**About this exercise**
What is needed is every line of the data that includes the word "chirp". Please copy each one.

Extracted data entries:
-----

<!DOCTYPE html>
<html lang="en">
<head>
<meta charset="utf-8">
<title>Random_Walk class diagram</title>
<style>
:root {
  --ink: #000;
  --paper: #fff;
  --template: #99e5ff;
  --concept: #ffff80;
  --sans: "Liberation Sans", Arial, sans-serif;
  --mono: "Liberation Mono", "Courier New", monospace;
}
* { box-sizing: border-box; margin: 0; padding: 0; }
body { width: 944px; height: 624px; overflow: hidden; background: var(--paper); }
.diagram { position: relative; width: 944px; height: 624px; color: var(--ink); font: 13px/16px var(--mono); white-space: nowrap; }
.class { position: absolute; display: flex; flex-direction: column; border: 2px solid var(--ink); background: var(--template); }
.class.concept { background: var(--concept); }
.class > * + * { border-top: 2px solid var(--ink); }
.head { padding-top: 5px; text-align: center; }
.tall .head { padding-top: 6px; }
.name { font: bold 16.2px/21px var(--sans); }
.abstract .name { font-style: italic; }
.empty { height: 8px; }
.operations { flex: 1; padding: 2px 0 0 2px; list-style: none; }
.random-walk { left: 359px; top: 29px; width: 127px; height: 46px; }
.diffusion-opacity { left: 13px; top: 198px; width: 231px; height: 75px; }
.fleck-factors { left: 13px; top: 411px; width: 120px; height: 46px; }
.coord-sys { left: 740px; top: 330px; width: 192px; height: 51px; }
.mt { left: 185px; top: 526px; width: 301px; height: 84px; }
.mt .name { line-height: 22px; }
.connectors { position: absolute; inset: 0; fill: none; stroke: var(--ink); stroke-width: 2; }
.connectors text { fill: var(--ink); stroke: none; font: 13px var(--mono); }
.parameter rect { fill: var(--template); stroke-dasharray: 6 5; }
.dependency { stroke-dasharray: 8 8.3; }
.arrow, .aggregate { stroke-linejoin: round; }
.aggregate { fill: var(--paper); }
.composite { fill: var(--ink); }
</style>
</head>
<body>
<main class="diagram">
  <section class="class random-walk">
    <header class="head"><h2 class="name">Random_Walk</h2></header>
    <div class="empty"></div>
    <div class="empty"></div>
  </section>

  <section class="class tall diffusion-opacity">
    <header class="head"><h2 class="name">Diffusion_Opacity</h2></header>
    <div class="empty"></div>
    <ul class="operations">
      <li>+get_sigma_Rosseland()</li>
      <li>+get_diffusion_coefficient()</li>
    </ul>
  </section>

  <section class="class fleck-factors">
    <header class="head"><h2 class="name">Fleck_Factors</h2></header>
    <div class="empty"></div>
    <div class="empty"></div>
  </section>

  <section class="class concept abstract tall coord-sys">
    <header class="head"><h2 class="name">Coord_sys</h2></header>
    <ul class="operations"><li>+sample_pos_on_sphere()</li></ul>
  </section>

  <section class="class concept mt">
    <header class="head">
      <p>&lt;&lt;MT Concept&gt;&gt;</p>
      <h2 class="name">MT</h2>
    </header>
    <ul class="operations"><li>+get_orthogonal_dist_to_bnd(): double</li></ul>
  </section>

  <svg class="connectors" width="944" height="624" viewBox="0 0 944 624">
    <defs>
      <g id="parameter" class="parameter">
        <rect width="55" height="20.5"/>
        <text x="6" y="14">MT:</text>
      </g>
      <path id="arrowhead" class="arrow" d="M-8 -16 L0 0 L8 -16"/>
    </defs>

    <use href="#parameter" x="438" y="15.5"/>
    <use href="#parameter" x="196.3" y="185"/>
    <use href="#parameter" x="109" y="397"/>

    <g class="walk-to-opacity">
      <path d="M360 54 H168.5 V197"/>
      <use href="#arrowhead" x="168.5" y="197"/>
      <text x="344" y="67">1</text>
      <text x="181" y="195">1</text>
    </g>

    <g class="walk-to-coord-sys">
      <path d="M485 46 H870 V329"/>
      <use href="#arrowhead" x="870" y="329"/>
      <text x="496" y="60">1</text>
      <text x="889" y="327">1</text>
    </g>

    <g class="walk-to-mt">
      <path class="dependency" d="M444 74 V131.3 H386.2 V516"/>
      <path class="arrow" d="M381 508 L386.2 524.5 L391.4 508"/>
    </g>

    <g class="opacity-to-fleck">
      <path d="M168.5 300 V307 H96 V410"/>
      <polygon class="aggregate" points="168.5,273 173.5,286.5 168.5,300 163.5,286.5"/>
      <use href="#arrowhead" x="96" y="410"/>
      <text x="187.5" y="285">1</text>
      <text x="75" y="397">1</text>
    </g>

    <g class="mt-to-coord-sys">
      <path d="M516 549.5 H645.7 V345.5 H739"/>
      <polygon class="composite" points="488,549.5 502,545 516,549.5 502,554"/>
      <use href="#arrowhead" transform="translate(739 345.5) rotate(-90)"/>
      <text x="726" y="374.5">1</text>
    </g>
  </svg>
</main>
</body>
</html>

-----

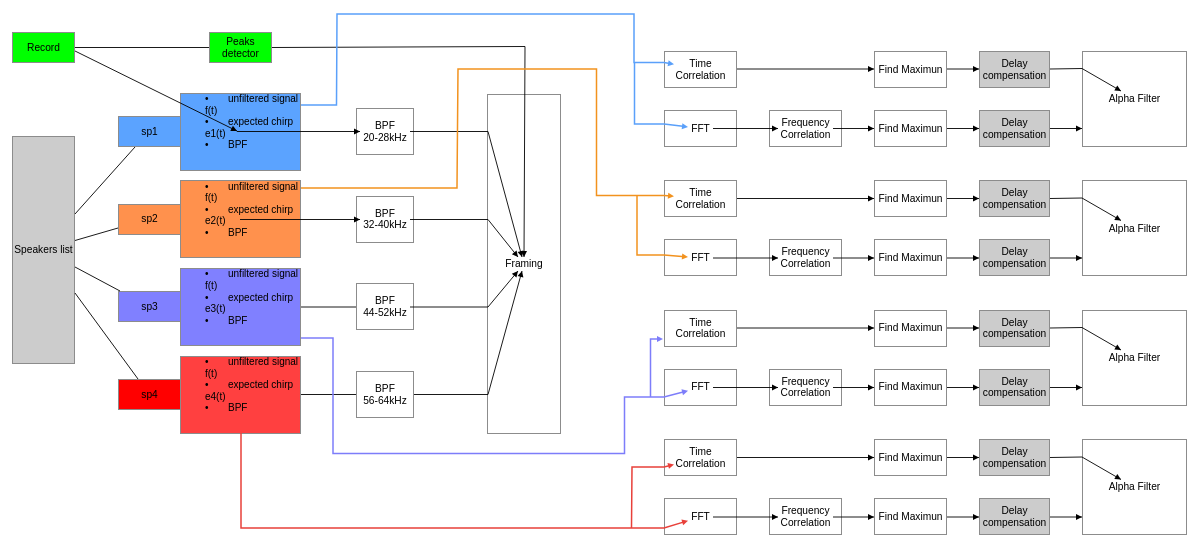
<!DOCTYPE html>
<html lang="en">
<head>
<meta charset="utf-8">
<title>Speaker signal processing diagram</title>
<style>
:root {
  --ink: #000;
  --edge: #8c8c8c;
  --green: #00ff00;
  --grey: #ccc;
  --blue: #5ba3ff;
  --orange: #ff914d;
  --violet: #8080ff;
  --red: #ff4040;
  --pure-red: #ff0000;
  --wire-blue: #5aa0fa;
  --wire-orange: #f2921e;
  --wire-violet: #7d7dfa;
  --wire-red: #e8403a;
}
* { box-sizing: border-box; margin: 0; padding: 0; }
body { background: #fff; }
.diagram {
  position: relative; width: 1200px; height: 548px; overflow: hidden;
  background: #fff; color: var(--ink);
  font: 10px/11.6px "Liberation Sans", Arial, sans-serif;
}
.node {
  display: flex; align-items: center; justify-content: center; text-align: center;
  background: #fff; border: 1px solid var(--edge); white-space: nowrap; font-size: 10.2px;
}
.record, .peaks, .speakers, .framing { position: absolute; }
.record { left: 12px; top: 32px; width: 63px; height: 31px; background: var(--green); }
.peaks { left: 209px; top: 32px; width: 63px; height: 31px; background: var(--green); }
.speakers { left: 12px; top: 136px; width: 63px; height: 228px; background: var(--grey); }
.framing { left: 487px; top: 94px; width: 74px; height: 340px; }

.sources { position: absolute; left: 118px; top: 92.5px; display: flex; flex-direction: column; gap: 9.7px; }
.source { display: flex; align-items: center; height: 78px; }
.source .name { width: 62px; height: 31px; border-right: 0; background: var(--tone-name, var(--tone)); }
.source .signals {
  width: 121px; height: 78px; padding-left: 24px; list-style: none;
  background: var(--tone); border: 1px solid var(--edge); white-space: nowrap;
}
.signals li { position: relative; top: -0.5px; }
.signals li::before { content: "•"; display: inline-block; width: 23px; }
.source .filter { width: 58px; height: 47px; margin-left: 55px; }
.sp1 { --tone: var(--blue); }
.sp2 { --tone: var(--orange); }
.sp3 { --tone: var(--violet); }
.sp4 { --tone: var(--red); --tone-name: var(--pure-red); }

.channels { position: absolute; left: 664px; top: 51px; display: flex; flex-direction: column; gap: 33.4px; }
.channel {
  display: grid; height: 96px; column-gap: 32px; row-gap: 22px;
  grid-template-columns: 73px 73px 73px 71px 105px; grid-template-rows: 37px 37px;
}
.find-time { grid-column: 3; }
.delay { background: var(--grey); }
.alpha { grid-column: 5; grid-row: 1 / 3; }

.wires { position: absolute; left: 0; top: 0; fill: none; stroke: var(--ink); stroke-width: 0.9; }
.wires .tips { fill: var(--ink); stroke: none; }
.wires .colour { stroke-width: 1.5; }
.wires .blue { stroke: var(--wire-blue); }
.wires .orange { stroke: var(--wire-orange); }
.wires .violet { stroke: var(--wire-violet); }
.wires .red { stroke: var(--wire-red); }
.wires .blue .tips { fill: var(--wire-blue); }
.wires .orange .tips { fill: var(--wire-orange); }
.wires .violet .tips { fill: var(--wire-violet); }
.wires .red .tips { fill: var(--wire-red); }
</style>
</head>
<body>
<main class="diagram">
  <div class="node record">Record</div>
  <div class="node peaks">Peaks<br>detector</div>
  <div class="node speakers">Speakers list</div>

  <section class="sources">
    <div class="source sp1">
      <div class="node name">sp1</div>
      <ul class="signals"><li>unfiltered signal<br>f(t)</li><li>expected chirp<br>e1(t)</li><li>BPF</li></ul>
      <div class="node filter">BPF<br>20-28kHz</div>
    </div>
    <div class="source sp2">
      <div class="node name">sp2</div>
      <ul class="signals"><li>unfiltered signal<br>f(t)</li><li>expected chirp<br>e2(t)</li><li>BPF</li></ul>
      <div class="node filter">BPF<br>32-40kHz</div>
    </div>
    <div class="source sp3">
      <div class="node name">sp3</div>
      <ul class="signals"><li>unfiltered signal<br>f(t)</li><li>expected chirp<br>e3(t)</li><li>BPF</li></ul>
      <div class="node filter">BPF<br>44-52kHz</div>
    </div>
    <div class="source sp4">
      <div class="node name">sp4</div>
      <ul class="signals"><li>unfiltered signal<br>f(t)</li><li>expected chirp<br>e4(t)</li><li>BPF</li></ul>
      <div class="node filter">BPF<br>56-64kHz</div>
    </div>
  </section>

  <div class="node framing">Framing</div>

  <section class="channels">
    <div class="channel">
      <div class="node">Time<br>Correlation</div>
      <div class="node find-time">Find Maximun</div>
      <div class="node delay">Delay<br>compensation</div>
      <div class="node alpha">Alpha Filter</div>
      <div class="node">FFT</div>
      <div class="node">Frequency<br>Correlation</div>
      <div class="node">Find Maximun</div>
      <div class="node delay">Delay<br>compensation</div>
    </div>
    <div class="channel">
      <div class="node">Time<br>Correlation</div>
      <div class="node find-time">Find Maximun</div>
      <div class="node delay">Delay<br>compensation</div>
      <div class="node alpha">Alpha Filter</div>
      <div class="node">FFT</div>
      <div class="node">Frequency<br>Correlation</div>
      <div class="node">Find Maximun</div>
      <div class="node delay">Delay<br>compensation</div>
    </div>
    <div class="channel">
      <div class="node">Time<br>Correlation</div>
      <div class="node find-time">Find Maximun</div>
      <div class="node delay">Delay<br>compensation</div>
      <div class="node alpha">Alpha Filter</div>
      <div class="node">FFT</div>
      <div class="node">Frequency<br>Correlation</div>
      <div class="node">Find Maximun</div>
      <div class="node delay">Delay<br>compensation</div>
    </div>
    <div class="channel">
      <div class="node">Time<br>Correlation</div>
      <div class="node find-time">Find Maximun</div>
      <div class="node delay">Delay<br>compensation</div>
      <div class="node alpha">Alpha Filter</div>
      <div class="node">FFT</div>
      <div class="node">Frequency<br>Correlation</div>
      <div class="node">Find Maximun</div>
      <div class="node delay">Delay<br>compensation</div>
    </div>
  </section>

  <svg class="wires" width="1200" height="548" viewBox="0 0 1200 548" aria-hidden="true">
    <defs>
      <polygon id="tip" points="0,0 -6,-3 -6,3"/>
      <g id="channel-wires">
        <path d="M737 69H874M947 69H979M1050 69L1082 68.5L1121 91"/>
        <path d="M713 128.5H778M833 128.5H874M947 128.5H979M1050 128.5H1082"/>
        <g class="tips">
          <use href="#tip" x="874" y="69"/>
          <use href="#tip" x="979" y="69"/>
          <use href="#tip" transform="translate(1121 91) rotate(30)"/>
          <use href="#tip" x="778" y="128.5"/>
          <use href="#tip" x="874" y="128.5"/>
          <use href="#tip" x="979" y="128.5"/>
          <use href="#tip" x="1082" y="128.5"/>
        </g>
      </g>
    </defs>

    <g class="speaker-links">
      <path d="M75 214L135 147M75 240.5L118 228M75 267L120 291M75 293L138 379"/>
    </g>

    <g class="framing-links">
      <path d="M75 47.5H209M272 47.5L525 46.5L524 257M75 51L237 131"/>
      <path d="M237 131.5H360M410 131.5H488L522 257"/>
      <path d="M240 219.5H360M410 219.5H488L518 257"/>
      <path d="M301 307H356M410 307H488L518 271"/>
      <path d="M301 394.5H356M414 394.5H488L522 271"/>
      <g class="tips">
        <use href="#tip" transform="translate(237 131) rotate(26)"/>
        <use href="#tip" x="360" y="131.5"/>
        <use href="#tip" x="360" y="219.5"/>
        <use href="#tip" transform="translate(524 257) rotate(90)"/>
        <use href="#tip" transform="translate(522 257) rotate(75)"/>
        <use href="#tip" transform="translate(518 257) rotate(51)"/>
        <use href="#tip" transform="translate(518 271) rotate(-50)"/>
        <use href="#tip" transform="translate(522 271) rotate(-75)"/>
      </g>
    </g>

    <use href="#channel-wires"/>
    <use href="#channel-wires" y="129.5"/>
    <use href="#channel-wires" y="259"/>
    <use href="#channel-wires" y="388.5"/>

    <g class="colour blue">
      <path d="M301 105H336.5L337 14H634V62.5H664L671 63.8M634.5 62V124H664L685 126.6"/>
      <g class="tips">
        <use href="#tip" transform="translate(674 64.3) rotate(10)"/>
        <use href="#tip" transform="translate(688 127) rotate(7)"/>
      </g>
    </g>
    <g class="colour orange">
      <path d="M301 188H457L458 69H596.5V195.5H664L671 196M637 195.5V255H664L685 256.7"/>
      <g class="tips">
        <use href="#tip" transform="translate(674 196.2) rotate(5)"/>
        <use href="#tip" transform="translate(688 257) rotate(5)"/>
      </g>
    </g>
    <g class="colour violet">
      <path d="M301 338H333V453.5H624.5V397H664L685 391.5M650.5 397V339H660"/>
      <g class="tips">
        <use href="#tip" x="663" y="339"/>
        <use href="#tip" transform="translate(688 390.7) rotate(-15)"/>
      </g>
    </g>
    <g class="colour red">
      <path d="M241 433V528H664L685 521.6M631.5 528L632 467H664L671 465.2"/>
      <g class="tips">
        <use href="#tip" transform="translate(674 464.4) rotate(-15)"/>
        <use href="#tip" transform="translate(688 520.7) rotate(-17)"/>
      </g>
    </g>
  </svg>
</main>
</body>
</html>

-----

**Response area**
      <ul class="signals"><li>unfiltered signal<br>f(t)</li><li>expected chirp<br>e1(t)</li><li>BPF</li></ul>
      <ul class="signals"><li>unfiltered signal<br>f(t)</li><li>expected chirp<br>e2(t)</li><li>BPF</li></ul>
      <ul class="signals"><li>unfiltered signal<br>f(t)</li><li>expected chirp<br>e3(t)</li><li>BPF</li></ul>
      <ul class="signals"><li>unfiltered signal<br>f(t)</li><li>expected chirp<br>e4(t)</li><li>BPF</li></ul>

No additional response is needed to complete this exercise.